• WHAT THE EXERCISE ASKS: For the records below, print the lines from the line with "--white: #ffffff;" through the line with "center; height: 43px;" exactly as written; include both end lines and exclude the rest.
*** DATA PROVIDED Section Begins ***
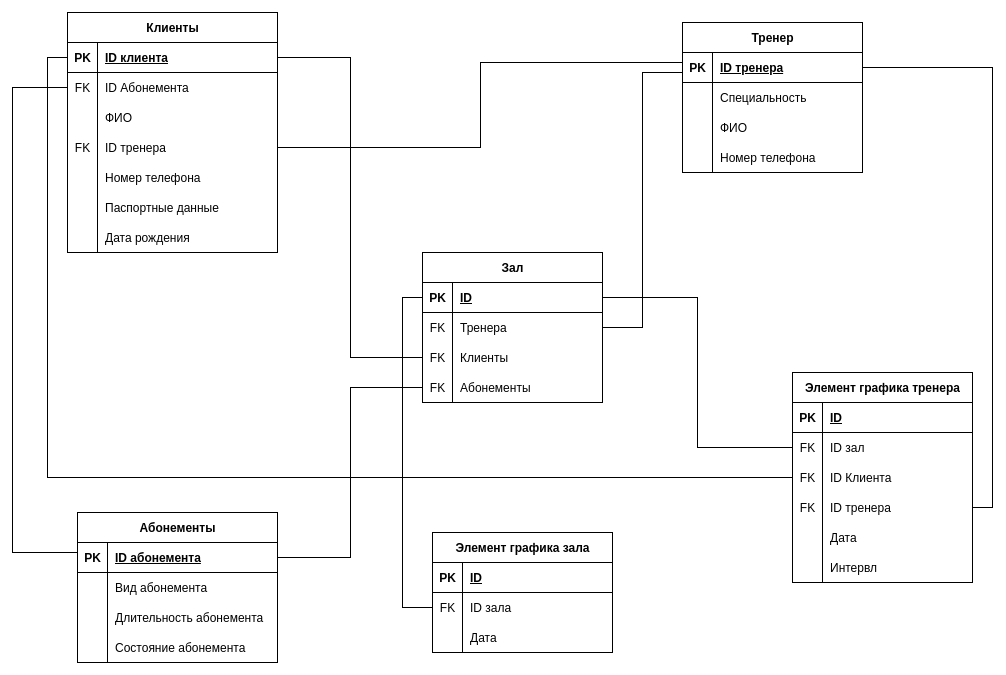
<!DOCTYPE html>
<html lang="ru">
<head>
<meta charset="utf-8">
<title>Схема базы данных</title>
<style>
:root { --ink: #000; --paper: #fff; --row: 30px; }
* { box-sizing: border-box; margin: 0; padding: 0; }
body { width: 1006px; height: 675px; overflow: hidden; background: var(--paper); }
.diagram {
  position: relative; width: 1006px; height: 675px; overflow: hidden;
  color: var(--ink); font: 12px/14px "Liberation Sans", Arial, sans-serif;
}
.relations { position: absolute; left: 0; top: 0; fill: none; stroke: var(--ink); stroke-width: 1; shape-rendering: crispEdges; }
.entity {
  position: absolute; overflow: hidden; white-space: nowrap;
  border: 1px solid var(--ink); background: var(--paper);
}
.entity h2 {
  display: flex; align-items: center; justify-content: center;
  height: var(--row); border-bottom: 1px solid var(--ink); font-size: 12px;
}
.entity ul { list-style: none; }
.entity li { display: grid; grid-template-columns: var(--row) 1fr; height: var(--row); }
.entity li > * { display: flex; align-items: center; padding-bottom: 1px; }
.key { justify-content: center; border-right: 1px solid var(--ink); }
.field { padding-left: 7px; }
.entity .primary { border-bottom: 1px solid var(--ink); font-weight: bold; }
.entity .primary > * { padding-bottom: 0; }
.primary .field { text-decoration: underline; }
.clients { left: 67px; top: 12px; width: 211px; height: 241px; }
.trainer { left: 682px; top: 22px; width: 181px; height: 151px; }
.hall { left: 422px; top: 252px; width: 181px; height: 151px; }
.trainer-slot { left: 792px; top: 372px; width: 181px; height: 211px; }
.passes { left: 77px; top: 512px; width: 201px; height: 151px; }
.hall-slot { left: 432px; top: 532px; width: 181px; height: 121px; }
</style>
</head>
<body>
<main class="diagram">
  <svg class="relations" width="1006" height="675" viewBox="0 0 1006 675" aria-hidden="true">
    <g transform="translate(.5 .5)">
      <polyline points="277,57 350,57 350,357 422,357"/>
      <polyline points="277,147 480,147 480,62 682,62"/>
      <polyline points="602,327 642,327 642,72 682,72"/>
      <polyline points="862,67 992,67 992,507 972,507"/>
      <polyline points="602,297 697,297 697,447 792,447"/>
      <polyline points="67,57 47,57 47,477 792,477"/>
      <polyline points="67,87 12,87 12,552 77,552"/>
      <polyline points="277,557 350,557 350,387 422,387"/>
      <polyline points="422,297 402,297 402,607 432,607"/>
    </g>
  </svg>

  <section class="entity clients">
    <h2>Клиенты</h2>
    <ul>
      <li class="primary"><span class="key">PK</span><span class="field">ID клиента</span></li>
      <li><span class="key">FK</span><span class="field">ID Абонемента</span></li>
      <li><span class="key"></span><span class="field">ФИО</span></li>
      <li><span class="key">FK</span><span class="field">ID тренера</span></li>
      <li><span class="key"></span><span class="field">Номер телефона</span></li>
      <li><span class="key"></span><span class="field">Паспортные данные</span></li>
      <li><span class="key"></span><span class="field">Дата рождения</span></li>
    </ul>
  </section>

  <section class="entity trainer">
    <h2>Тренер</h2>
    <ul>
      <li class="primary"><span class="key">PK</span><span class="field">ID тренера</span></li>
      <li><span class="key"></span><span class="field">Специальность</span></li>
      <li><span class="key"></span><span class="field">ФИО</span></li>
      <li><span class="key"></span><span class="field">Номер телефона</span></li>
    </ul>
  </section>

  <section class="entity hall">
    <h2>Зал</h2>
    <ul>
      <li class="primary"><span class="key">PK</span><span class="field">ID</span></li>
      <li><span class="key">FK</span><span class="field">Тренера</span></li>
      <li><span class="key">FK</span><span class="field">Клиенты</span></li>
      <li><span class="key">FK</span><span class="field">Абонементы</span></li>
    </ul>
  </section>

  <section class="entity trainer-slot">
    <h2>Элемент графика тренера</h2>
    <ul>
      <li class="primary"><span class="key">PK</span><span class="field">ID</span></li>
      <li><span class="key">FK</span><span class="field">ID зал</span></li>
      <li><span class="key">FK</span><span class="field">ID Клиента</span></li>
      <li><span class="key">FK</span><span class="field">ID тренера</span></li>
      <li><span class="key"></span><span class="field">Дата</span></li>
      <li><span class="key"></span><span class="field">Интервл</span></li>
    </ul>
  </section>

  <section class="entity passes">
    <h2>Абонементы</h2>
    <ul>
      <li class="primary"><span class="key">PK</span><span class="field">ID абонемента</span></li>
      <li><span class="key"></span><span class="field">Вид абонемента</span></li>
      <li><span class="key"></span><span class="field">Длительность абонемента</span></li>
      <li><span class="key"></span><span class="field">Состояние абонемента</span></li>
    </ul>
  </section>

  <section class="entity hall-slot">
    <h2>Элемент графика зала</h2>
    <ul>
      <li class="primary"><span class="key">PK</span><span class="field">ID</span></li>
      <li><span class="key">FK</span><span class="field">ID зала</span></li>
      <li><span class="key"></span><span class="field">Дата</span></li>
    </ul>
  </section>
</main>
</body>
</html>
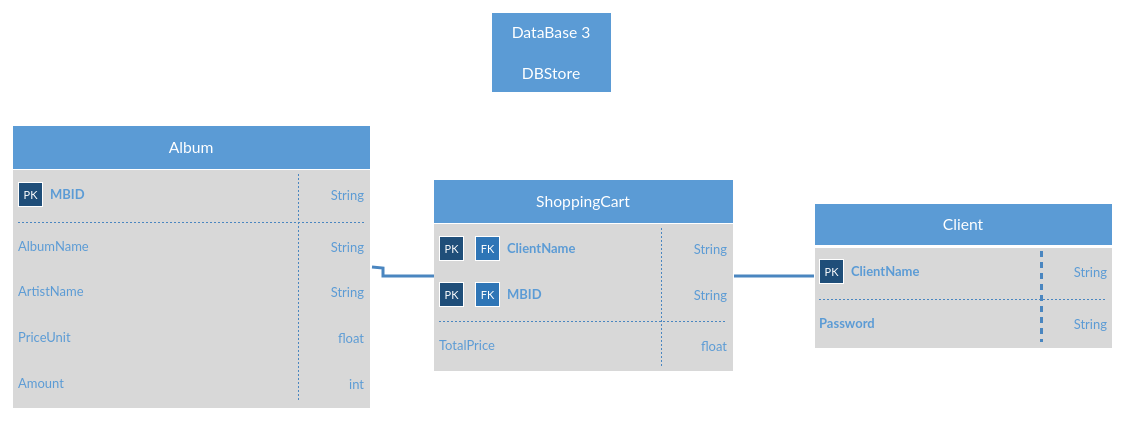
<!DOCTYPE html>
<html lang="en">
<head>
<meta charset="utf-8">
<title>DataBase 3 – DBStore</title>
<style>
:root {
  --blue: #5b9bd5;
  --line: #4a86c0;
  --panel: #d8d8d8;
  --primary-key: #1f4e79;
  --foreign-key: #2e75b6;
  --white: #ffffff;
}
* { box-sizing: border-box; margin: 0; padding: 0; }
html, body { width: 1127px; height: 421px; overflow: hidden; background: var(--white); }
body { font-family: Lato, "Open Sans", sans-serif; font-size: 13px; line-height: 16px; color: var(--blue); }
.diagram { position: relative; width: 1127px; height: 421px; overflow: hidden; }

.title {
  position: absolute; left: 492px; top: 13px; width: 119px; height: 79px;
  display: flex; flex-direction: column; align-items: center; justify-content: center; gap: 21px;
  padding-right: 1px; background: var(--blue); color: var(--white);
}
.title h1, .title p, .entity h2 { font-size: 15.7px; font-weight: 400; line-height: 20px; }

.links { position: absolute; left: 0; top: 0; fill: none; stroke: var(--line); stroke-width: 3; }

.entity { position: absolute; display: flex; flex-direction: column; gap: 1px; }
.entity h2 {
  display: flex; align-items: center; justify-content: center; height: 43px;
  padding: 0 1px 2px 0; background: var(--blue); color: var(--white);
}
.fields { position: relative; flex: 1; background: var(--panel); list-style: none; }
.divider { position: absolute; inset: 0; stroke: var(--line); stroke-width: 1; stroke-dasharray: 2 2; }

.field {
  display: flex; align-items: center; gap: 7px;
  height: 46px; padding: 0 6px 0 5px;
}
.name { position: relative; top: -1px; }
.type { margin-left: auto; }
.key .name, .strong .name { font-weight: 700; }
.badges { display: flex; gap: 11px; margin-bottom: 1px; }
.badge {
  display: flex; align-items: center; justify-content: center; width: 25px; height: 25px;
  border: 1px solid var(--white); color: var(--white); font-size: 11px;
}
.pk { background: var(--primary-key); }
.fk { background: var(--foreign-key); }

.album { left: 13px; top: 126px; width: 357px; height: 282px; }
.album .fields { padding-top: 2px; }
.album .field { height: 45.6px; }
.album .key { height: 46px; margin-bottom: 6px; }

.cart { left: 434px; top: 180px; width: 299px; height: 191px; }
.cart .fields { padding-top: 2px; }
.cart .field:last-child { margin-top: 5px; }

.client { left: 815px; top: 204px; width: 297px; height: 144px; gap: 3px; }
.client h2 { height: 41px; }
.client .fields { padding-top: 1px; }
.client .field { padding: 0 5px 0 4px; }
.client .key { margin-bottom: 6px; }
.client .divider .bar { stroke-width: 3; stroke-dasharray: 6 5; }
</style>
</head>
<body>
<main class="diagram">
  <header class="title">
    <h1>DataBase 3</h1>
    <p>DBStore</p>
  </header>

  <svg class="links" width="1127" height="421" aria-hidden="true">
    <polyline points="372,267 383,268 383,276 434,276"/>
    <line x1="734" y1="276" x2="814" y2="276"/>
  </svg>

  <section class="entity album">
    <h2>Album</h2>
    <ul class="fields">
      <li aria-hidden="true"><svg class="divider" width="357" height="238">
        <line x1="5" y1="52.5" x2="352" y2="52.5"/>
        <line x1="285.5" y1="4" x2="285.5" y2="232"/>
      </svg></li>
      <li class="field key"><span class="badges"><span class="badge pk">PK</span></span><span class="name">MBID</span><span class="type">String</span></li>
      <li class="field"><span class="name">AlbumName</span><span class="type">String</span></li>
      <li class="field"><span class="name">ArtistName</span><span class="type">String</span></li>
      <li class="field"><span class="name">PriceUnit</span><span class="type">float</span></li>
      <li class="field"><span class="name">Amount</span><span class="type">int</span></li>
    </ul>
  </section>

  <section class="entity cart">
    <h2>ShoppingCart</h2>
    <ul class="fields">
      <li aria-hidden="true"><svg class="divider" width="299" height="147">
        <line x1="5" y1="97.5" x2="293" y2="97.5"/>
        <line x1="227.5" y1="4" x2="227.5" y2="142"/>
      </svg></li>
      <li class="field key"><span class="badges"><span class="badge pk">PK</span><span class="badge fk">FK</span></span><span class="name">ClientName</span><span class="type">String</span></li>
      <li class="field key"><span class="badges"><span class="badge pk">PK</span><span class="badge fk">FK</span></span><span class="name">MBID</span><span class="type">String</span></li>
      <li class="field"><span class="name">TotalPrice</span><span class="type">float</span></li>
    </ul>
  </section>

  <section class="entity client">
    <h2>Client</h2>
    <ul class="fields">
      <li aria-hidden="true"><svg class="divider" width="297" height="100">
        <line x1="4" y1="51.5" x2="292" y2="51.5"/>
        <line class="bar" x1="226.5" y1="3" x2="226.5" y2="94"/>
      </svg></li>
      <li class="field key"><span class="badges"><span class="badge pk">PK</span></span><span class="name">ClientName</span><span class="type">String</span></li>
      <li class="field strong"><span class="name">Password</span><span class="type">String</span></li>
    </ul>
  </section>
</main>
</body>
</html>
*** DATA PROVIDED Section Ends ***
• OUTPUT FOR THIS TASK:
  --white: #ffffff;
}
* { box-sizing: border-box; margin: 0; padding: 0; }
html, body { width: 1127px; height: 421px; overflow: hidden; background: var(--white); }
body { font-family: Lato, "Open Sans", sans-serif; font-size: 13px; line-height: 16px; color: var(--blue); }
.diagram { position: relative; width: 1127px; height: 421px; overflow: hidden; }

.title {
  position: absolute; left: 492px; top: 13px; width: 119px; height: 79px;
  display: flex; flex-direction: column; align-items: center; justify-content: center; gap: 21px;
  padding-right: 1px; background: var(--blue); color: var(--white);
}
.title h1, .title p, .entity h2 { font-size: 15.7px; font-weight: 400; line-height: 20px; }

.links { position: absolute; left: 0; top: 0; fill: none; stroke: var(--line); stroke-width: 3; }

.entity { position: absolute; display: flex; flex-direction: column; gap: 1px; }
.entity h2 {
  display: flex; align-items: center; justify-content: center; height: 43px;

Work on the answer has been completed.